• ASSIGNMENT: Please restate every record below word for word and skip the pictures.

• DATA:
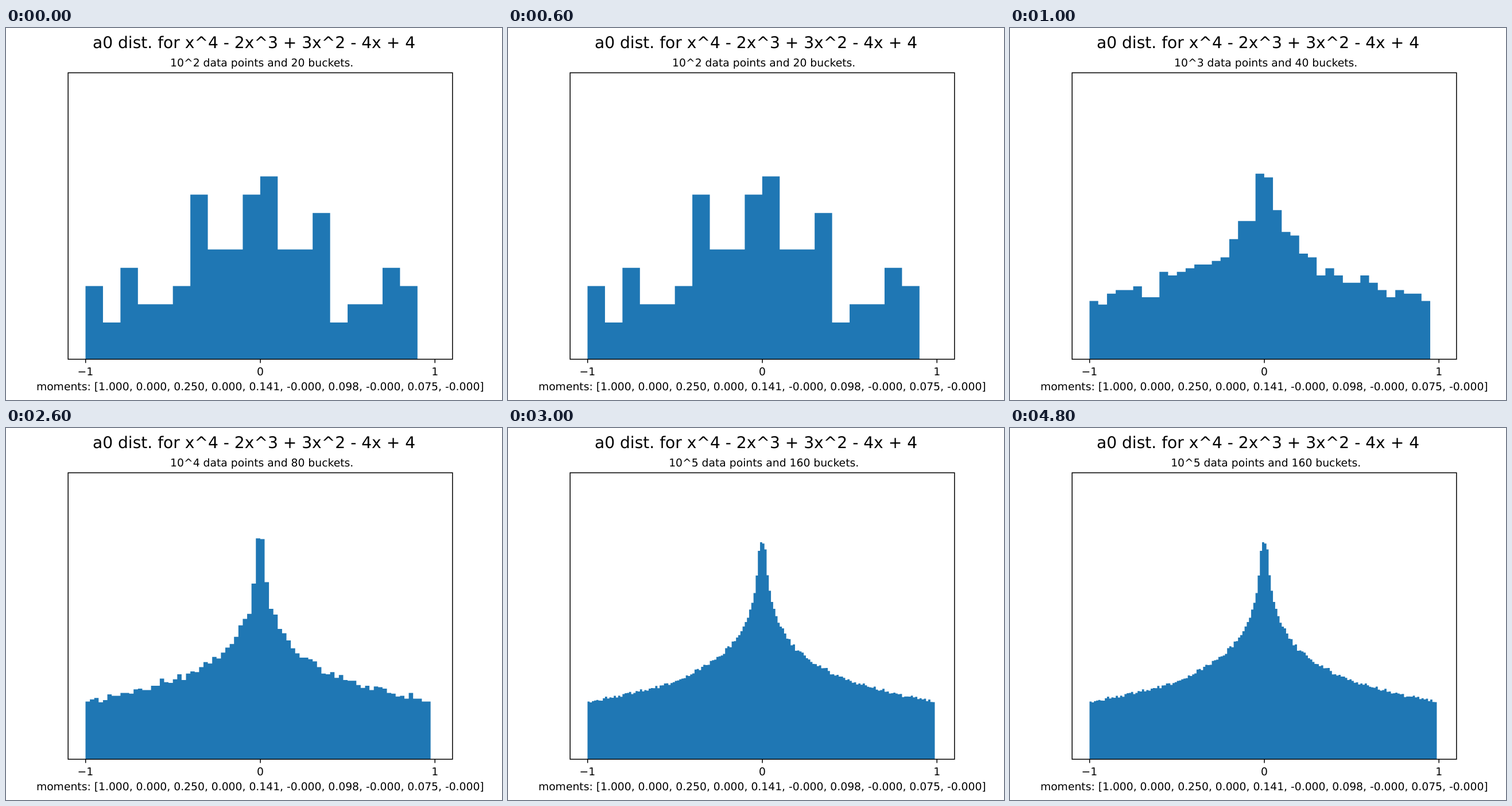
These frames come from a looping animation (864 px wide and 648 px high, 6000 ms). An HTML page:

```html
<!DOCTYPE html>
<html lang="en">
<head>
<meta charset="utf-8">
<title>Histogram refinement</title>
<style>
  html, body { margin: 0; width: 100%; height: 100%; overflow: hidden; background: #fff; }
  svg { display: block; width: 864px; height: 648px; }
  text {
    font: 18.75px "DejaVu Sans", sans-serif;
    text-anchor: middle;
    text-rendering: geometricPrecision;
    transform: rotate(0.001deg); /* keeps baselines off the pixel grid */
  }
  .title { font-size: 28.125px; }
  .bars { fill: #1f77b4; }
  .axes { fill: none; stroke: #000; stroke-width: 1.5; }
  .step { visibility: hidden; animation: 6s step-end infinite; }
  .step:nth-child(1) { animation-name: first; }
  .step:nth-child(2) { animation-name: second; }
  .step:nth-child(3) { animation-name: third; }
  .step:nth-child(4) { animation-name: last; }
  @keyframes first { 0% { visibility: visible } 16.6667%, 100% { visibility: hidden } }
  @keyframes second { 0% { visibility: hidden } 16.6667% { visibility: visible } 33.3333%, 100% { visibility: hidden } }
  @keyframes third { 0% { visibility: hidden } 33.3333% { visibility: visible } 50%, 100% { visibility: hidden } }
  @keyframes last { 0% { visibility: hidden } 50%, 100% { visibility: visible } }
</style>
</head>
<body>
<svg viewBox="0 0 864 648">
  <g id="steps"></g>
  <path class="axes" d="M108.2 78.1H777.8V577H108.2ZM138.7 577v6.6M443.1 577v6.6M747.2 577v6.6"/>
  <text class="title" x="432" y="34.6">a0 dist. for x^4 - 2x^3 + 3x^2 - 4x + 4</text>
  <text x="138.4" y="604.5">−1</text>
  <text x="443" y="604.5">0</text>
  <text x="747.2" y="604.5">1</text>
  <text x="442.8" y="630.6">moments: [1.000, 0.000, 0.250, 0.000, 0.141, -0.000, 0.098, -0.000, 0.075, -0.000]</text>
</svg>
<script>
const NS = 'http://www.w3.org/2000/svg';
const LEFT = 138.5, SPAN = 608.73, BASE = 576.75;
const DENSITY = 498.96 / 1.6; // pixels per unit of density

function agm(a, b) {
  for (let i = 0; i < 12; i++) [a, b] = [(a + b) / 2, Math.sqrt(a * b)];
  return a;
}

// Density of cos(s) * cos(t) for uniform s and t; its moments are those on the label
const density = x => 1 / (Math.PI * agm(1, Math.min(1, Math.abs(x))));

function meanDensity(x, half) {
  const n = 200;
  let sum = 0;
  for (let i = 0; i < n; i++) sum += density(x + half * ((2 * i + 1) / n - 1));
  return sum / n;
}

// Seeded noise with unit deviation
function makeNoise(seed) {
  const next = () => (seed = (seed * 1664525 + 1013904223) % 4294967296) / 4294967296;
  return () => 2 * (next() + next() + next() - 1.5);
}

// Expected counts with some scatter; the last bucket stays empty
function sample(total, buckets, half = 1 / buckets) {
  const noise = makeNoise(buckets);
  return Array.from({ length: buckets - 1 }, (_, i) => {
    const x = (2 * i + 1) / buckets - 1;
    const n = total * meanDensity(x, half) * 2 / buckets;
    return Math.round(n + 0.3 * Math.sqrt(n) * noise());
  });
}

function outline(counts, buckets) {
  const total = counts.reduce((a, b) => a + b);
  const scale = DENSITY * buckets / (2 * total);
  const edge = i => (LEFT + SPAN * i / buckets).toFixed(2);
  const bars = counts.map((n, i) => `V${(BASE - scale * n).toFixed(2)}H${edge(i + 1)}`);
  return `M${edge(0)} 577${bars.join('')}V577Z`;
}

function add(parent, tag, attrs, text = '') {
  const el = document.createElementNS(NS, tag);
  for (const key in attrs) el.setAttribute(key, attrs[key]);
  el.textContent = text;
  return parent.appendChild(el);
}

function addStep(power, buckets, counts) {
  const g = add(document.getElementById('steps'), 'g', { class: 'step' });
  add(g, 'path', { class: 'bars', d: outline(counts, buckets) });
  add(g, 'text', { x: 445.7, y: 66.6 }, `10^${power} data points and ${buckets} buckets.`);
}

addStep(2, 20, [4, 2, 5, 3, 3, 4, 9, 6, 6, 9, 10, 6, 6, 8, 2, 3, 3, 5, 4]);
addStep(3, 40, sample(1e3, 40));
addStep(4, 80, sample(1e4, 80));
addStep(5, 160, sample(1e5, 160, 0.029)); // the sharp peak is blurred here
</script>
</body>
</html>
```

• REPLY:
These frames come from a looping animation (864 px wide and 648 px high, 6000 ms). An HTML page:

```html
<!DOCTYPE html>
<html lang="en">
<head>
<meta charset="utf-8">
<title>Histogram refinement</title>
<style>
  html, body { margin: 0; width: 100%; height: 100%; overflow: hidden; background: #fff; }
  svg { display: block; width: 864px; height: 648px; }
  text {
    font: 18.75px "DejaVu Sans", sans-serif;
    text-anchor: middle;
    text-rendering: geometricPrecision;
    transform: rotate(0.001deg); /* keeps baselines off the pixel grid */
  }
  .title { font-size: 28.125px; }
  .bars { fill: #1f77b4; }
  .axes { fill: none; stroke: #000; stroke-width: 1.5; }
  .step { visibility: hidden; animation: 6s step-end infinite; }
  .step:nth-child(1) { animation-name: first; }
  .step:nth-child(2) { animation-name: second; }
  .step:nth-child(3) { animation-name: third; }
  .step:nth-child(4) { animation-name: last; }
  @keyframes first { 0% { visibility: visible } 16.6667%, 100% { visibility: hidden } }
  @keyframes second { 0% { visibility: hidden } 16.6667% { visibility: visible } 33.3333%, 100% { visibility: hidden } }
  @keyframes third { 0% { visibility: hidden } 33.3333% { visibility: visible } 50%, 100% { visibility: hidden } }
  @keyframes last { 0% { visibility: hidden } 50%, 100% { visibility: visible } }
</style>
</head>
<body>
<svg viewBox="0 0 864 648">
  <g id="steps"></g>
  <path class="axes" d="M108.2 78.1H777.8V577H108.2ZM138.7 577v6.6M443.1 577v6.6M747.2 577v6.6"/>
  <text class="title" x="432" y="34.6">a0 dist. for x^4 - 2x^3 + 3x^2 - 4x + 4</text>
  <text x="138.4" y="604.5">−1</text>
  <text x="443" y="604.5">0</text>
  <text x="747.2" y="604.5">1</text>
  <text x="442.8" y="630.6">moments: [1.000, 0.000, 0.250, 0.000, 0.141, -0.000, 0.098, -0.000, 0.075, -0.000]</text>
</svg>
<script>
const NS = 'http://www.w3.org/2000/svg';
const LEFT = 138.5, SPAN = 608.73, BASE = 576.75;
const DENSITY = 498.96 / 1.6; // pixels per unit of density

function agm(a, b) {
  for (let i = 0; i < 12; i++) [a, b] = [(a + b) / 2, Math.sqrt(a * b)];
  return a;
}

// Density of cos(s) * cos(t) for uniform s and t; its moments are those on the label
const density = x => 1 / (Math.PI * agm(1, Math.min(1, Math.abs(x))));

function meanDensity(x, half) {
  const n = 200;
  let sum = 0;
  for (let i = 0; i < n; i++) sum += density(x + half * ((2 * i + 1) / n - 1));
  return sum / n;
}

// Seeded noise with unit deviation
function makeNoise(seed) {
  const next = () => (seed = (seed * 1664525 + 1013904223) % 4294967296) / 4294967296;
  return () => 2 * (next() + next() + next() - 1.5);
}

// Expected counts with some scatter; the last bucket stays empty
function sample(total, buckets, half = 1 / buckets) {
  const noise = makeNoise(buckets);
  return Array.from({ length: buckets - 1 }, (_, i) => {
    const x = (2 * i + 1) / buckets - 1;
    const n = total * meanDensity(x, half) * 2 / buckets;
    return Math.round(n + 0.3 * Math.sqrt(n) * noise());
  });
}

function outline(counts, buckets) {
  const total = counts.reduce((a, b) => a + b);
  const scale = DENSITY * buckets / (2 * total);
  const edge = i => (LEFT + SPAN * i / buckets).toFixed(2);
  const bars = counts.map((n, i) => `V${(BASE - scale * n).toFixed(2)}H${edge(i + 1)}`);
  return `M${edge(0)} 577${bars.join('')}V577Z`;
}

function add(parent, tag, attrs, text = '') {
  const el = document.createElementNS(NS, tag);
  for (const key in attrs) el.setAttribute(key, attrs[key]);
  el.textContent = text;
  return parent.appendChild(el);
}

function addStep(power, buckets, counts) {
  const g = add(document.getElementById('steps'), 'g', { class: 'step' });
  add(g, 'path', { class: 'bars', d: outline(counts, buckets) });
  add(g, 'text', { x: 445.7, y: 66.6 }, `10^${power} data points and ${buckets} buckets.`);
}

addStep(2, 20, [4, 2, 5, 3, 3, 4, 9, 6, 6, 9, 10, 6, 6, 8, 2, 3, 3, 5, 4]);
addStep(3, 40, sample(1e3, 40));
addStep(4, 80, sample(1e4, 80));
addStep(5, 160, sample(1e5, 160, 0.029)); // the sharp peak is blurred here
</script>
</body>
</html>
```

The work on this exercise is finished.